Data listing section start

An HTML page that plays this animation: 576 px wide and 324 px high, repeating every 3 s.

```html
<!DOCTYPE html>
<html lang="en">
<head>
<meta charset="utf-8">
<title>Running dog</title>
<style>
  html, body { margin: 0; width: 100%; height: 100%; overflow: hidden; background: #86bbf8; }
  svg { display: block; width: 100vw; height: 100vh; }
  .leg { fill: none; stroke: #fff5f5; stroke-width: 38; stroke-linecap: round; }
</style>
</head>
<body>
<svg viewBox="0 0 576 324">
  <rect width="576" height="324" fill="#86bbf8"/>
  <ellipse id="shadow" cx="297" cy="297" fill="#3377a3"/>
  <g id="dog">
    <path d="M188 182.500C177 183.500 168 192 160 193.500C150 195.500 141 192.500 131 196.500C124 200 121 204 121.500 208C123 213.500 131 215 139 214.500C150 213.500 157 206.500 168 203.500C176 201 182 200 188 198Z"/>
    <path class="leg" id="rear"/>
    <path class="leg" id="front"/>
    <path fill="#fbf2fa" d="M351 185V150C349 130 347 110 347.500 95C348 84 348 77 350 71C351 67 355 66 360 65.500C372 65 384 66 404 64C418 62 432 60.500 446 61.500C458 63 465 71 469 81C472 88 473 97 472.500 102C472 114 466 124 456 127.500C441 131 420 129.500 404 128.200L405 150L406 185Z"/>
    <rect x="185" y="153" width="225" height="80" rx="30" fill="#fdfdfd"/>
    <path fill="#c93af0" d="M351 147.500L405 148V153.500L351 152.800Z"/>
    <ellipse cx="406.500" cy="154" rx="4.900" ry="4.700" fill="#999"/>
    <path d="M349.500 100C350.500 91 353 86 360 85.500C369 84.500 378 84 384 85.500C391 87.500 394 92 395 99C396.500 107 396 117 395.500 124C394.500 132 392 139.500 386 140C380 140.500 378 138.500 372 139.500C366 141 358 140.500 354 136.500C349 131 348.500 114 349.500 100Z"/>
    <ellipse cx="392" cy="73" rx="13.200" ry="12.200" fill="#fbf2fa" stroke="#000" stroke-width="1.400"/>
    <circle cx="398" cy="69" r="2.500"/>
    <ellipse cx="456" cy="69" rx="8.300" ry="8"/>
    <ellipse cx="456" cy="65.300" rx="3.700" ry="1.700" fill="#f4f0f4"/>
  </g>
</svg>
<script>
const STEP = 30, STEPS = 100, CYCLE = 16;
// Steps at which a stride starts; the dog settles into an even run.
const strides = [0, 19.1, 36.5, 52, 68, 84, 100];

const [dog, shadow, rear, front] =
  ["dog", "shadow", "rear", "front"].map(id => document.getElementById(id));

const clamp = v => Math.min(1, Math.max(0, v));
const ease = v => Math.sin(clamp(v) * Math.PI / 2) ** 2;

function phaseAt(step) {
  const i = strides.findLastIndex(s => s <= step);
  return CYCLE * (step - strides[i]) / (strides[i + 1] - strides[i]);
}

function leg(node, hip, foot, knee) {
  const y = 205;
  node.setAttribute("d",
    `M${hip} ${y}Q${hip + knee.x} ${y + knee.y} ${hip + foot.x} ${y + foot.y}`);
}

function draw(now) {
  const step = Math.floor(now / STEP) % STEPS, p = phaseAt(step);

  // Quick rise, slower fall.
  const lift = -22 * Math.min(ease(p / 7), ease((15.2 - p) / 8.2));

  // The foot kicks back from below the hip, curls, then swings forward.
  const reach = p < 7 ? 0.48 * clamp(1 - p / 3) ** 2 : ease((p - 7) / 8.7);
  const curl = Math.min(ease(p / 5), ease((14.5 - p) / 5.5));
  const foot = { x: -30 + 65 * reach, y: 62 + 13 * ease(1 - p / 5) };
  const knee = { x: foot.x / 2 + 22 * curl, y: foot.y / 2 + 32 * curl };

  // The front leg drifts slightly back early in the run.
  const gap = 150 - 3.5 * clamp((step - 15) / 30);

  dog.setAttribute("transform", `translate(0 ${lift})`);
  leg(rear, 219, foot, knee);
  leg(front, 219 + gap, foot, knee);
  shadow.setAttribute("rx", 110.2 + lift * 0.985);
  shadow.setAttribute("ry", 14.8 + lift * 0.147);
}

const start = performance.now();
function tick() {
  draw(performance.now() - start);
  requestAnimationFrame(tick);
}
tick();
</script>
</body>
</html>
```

Data listing section end
Data listing section start

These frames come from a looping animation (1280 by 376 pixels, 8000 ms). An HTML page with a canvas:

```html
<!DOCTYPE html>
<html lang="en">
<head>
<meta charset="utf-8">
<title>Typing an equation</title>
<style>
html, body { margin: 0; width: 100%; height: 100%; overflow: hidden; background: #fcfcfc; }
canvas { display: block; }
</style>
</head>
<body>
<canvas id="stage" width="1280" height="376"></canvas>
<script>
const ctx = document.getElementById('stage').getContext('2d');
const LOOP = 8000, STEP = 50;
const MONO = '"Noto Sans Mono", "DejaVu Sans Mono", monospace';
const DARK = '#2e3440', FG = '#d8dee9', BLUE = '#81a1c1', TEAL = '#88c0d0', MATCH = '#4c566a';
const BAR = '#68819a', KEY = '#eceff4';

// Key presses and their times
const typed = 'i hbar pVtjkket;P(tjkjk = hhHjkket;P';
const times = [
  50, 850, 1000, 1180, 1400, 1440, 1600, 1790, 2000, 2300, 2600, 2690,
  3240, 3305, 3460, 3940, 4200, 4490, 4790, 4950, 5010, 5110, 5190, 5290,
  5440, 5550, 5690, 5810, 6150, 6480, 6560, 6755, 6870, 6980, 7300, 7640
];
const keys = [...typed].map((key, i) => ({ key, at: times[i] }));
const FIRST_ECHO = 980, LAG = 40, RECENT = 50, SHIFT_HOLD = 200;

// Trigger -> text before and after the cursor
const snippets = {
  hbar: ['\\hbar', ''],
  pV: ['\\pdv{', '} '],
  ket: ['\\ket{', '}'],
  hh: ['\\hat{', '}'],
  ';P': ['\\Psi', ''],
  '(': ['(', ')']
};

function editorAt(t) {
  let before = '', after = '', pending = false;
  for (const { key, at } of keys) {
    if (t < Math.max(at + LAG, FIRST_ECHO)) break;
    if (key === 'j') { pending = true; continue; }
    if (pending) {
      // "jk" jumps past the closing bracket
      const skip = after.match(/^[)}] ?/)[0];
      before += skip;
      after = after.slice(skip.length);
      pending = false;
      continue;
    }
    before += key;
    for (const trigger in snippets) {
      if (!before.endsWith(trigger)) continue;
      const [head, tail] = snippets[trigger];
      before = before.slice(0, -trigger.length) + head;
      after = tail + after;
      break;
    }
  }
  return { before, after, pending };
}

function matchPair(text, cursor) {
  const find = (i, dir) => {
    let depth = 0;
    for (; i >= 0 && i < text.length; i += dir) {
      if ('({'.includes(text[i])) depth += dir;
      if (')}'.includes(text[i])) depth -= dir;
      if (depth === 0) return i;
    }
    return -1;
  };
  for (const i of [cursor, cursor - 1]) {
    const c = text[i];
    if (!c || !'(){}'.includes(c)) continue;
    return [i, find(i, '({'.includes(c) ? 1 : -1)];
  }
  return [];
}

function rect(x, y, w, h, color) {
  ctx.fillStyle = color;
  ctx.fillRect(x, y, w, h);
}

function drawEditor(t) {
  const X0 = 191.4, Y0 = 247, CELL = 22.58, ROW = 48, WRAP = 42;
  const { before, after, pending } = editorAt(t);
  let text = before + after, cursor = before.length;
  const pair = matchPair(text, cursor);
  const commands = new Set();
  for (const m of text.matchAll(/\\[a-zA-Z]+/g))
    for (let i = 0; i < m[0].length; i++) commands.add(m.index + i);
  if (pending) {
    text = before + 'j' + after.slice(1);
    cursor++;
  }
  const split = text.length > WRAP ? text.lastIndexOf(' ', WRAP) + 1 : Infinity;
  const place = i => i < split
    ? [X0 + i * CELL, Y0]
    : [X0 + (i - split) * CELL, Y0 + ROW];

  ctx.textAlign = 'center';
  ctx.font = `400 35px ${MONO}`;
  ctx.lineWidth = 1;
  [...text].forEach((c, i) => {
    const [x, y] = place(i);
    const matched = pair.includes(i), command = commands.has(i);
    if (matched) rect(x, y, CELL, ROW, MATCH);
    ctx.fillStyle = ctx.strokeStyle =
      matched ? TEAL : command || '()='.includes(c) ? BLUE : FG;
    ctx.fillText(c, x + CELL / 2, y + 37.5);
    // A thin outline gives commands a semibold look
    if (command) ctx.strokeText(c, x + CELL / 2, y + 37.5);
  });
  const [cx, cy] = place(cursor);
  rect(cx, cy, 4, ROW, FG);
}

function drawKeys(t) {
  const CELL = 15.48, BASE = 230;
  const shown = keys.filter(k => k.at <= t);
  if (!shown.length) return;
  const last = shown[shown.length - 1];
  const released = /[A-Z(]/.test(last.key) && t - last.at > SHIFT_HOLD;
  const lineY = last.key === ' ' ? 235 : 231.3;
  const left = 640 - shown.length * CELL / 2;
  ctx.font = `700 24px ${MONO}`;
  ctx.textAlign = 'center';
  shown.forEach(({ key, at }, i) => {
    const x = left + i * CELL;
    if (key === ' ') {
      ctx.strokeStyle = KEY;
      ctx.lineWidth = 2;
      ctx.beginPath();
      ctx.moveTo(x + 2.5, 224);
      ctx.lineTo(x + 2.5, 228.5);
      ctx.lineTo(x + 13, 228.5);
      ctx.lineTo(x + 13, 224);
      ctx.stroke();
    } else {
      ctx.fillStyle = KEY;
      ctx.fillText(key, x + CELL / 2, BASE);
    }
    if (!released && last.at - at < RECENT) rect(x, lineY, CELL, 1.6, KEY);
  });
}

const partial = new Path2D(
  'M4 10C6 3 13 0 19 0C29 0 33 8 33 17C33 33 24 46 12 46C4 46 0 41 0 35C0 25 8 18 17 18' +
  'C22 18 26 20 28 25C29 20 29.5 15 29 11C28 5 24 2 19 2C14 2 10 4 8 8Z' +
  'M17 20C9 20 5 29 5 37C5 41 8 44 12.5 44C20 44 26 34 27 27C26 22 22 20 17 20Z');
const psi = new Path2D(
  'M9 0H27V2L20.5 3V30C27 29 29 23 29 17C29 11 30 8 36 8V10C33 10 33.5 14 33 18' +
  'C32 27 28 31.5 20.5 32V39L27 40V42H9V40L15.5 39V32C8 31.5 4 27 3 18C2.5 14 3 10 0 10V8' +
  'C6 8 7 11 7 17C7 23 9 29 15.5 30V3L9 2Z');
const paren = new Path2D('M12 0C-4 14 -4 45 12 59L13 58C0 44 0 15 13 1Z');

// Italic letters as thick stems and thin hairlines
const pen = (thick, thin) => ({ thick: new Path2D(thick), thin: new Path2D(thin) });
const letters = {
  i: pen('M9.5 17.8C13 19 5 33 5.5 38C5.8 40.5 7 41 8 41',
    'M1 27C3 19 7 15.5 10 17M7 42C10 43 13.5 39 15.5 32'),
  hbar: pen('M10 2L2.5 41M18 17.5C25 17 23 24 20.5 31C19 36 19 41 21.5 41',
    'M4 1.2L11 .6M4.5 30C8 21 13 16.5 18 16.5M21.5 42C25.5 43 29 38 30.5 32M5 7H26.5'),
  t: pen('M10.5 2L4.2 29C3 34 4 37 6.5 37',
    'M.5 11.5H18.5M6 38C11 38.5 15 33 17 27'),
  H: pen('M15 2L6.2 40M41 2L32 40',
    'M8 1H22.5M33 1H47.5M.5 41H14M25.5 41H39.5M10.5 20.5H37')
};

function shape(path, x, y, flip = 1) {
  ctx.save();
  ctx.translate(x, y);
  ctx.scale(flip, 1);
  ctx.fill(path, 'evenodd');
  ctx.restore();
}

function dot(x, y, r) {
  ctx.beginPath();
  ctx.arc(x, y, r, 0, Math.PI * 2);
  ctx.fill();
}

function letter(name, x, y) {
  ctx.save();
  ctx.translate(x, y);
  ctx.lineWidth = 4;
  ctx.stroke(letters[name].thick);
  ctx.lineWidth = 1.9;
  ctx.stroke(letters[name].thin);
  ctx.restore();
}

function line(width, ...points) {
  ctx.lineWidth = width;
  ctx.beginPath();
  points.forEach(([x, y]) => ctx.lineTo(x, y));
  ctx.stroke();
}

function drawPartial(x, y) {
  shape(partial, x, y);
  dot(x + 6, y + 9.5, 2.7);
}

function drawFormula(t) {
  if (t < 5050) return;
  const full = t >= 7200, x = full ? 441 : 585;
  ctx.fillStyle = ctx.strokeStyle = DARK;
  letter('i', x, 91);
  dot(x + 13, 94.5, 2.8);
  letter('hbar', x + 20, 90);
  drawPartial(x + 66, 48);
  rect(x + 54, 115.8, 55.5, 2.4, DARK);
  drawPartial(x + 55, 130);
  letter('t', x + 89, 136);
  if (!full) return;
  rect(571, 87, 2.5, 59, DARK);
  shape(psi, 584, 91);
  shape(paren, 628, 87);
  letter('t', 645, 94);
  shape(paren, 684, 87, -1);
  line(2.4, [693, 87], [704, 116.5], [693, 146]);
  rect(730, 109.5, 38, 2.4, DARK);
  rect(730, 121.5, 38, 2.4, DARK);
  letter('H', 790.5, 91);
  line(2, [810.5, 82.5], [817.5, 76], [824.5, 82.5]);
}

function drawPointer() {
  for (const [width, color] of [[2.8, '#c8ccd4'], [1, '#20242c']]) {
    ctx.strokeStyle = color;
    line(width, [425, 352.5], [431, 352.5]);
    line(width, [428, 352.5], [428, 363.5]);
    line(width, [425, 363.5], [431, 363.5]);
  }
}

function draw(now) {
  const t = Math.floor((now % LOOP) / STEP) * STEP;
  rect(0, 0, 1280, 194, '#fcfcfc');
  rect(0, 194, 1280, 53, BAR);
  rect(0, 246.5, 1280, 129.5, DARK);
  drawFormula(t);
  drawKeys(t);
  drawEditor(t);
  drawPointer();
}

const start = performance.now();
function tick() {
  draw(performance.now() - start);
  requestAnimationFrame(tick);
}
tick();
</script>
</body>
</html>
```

Data listing section end

Return each line of the entries that holds the string "height".

### Your response
  html, body { margin: 0; width: 100%; height: 100%; overflow: hidden; background: #86bbf8; }
  svg { display: block; width: 100vw; height: 100vh; }
  <rect width="576" height="324" fill="#86bbf8"/>
    <rect x="185" y="153" width="225" height="80" rx="30" fill="#fdfdfd"/>
html, body { margin: 0; width: 100%; height: 100%; overflow: hidden; background: #fcfcfc; }
<canvas id="stage" width="1280" height="376"></canvas>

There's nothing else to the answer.